_Instructions for the task_. Every line with "noise" in it must be copied from the data.

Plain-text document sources
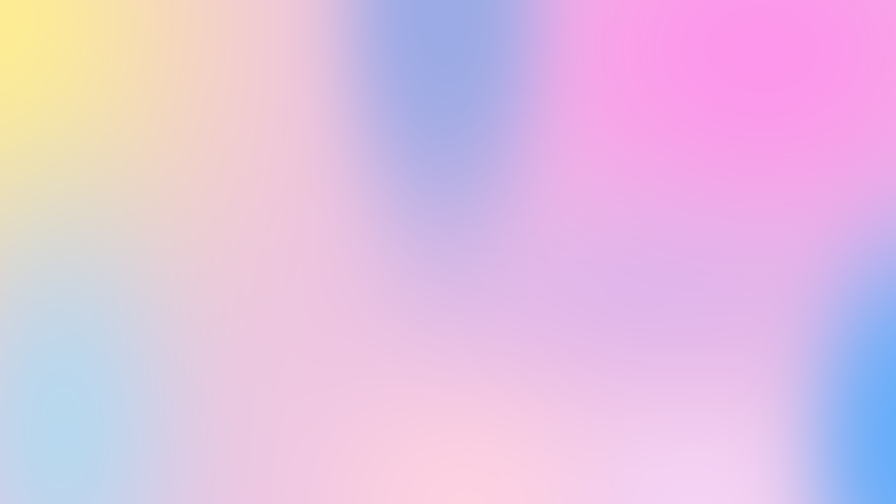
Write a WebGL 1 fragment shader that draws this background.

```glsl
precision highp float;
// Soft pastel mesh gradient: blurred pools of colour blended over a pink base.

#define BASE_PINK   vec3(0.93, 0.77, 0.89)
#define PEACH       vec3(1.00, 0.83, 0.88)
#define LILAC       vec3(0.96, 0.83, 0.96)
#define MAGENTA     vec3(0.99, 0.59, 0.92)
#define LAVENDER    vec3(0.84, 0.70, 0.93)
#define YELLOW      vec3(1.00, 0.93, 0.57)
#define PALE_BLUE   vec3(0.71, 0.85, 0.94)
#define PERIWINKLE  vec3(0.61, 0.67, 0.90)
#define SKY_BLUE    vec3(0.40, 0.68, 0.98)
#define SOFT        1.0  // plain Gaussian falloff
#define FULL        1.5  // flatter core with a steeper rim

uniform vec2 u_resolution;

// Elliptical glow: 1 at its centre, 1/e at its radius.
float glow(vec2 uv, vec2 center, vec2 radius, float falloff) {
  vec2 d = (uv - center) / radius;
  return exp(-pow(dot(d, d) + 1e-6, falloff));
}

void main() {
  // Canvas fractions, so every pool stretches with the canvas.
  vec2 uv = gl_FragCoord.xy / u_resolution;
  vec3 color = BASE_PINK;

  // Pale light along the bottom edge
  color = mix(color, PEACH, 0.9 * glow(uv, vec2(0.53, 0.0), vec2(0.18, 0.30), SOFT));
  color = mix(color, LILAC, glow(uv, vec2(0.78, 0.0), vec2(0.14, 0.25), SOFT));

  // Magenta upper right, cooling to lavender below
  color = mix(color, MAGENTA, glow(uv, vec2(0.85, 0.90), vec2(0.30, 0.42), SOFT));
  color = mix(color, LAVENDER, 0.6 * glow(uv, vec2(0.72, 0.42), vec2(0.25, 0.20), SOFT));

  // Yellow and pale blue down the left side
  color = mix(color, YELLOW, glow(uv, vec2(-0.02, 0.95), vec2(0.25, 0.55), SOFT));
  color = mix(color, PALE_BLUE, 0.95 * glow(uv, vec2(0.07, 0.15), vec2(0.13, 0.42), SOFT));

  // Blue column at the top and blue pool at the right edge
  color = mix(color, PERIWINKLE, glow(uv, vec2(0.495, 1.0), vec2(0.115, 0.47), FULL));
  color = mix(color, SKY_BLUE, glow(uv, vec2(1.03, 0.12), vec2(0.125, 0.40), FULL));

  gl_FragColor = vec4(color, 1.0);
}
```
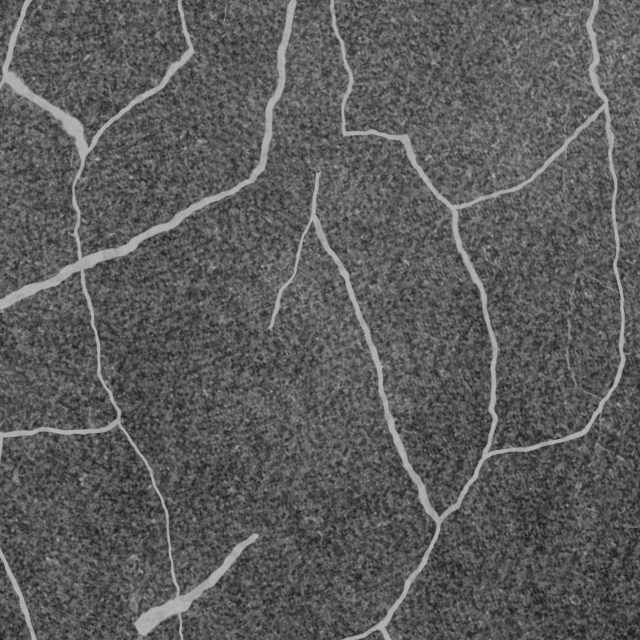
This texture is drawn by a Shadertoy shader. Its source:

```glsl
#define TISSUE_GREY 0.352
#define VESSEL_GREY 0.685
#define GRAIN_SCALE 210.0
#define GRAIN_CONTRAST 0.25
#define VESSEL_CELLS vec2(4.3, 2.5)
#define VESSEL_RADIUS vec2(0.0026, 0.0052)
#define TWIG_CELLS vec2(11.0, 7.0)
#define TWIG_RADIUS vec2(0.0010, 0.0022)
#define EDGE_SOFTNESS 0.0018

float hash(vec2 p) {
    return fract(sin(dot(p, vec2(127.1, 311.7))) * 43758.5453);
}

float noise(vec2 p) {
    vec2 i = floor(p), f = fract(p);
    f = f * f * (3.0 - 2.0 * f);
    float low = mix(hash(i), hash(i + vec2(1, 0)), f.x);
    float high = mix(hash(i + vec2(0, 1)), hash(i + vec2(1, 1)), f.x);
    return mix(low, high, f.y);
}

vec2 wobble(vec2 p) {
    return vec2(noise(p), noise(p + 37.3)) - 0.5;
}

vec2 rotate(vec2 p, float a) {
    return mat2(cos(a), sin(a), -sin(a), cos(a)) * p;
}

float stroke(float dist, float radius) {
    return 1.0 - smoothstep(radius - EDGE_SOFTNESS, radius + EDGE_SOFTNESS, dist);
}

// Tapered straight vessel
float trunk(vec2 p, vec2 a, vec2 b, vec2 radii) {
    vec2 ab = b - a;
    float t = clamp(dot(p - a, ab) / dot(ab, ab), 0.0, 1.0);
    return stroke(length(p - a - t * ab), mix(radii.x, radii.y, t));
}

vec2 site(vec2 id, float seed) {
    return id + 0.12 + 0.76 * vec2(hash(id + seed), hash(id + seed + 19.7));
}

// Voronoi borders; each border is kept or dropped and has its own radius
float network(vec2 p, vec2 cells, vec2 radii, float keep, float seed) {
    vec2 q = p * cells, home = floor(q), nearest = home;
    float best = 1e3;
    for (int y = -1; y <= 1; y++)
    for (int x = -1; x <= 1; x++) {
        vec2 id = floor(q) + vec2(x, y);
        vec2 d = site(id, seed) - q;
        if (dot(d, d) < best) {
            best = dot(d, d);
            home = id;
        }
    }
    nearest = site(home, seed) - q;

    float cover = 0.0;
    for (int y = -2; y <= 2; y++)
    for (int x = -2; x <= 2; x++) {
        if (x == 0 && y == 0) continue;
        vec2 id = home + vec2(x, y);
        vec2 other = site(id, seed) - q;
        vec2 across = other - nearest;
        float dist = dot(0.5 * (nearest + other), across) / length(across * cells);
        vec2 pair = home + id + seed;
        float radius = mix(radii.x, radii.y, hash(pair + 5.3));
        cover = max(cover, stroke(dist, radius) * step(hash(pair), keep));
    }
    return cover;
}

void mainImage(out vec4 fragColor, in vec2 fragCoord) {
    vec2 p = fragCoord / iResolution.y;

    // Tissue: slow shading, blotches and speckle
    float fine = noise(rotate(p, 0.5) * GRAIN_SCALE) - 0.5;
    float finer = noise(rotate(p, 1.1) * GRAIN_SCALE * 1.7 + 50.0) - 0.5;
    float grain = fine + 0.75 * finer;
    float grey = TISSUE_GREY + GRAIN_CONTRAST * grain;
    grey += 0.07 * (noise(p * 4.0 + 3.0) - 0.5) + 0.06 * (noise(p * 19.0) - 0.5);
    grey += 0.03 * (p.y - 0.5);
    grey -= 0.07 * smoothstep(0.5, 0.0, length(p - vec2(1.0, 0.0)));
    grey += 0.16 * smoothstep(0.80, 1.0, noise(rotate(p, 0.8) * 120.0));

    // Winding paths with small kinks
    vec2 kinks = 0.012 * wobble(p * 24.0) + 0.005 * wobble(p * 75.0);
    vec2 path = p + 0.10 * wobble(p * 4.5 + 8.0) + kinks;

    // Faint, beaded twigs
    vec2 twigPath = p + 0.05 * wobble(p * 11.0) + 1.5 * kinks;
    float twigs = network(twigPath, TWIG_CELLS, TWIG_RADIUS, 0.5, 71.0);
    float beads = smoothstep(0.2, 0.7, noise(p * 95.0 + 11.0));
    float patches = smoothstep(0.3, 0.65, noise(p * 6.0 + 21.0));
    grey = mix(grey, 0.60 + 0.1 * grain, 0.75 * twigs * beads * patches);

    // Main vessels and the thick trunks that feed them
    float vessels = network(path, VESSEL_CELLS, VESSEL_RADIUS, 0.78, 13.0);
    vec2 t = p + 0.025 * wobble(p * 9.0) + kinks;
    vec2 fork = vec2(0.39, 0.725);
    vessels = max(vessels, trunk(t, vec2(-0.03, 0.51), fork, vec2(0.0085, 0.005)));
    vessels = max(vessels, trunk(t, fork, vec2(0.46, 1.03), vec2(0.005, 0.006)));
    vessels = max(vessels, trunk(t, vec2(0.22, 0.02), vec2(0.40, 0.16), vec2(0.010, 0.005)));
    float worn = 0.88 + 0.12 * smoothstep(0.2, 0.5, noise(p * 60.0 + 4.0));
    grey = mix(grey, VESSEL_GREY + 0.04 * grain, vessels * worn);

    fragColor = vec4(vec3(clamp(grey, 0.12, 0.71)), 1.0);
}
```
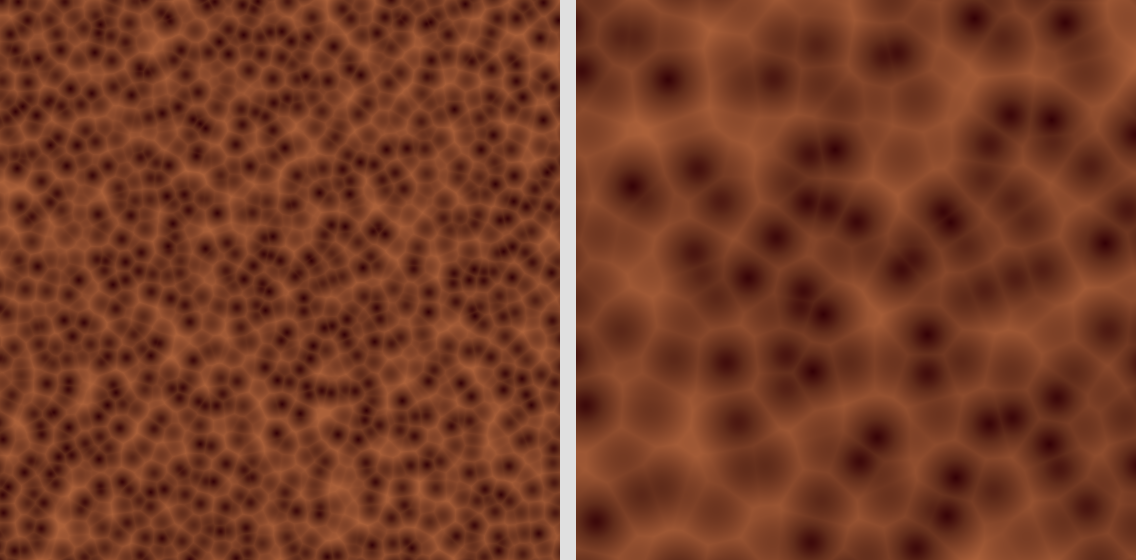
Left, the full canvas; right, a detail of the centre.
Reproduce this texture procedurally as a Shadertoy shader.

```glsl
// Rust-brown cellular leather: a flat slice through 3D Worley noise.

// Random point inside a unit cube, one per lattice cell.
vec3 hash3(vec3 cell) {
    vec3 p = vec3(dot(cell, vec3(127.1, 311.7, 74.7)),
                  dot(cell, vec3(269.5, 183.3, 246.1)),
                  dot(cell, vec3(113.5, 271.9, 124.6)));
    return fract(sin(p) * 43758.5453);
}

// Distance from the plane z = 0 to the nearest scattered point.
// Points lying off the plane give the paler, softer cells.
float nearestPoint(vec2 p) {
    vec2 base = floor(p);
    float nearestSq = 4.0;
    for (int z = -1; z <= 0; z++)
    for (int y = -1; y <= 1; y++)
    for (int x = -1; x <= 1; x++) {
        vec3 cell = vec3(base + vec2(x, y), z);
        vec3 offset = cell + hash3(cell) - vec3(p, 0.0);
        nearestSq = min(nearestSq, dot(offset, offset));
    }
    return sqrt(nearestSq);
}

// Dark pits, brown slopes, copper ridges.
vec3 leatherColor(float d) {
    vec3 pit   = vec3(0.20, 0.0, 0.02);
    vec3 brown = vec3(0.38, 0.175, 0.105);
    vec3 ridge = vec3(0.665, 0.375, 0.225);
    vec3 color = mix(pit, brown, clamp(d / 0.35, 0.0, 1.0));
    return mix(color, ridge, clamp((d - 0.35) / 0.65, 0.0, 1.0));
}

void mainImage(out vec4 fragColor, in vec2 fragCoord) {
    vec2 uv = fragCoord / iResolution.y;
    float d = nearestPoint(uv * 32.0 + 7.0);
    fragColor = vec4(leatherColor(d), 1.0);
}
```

_Answer for the task_.
float noise(vec2 p) {
    return vec2(noise(p), noise(p + 37.3)) - 0.5;
    float fine = noise(rotate(p, 0.5) * GRAIN_SCALE) - 0.5;
    float finer = noise(rotate(p, 1.1) * GRAIN_SCALE * 1.7 + 50.0) - 0.5;
    grey += 0.07 * (noise(p * 4.0 + 3.0) - 0.5) + 0.06 * (noise(p * 19.0) - 0.5);
    grey += 0.16 * smoothstep(0.80, 1.0, noise(rotate(p, 0.8) * 120.0));
    float beads = smoothstep(0.2, 0.7, noise(p * 95.0 + 11.0));
    float patches = smoothstep(0.3, 0.65, noise(p * 6.0 + 21.0));
    float worn = 0.88 + 0.12 * smoothstep(0.2, 0.5, noise(p * 60.0 + 4.0));
// Rust-brown cellular leather: a flat slice through 3D Worley noise.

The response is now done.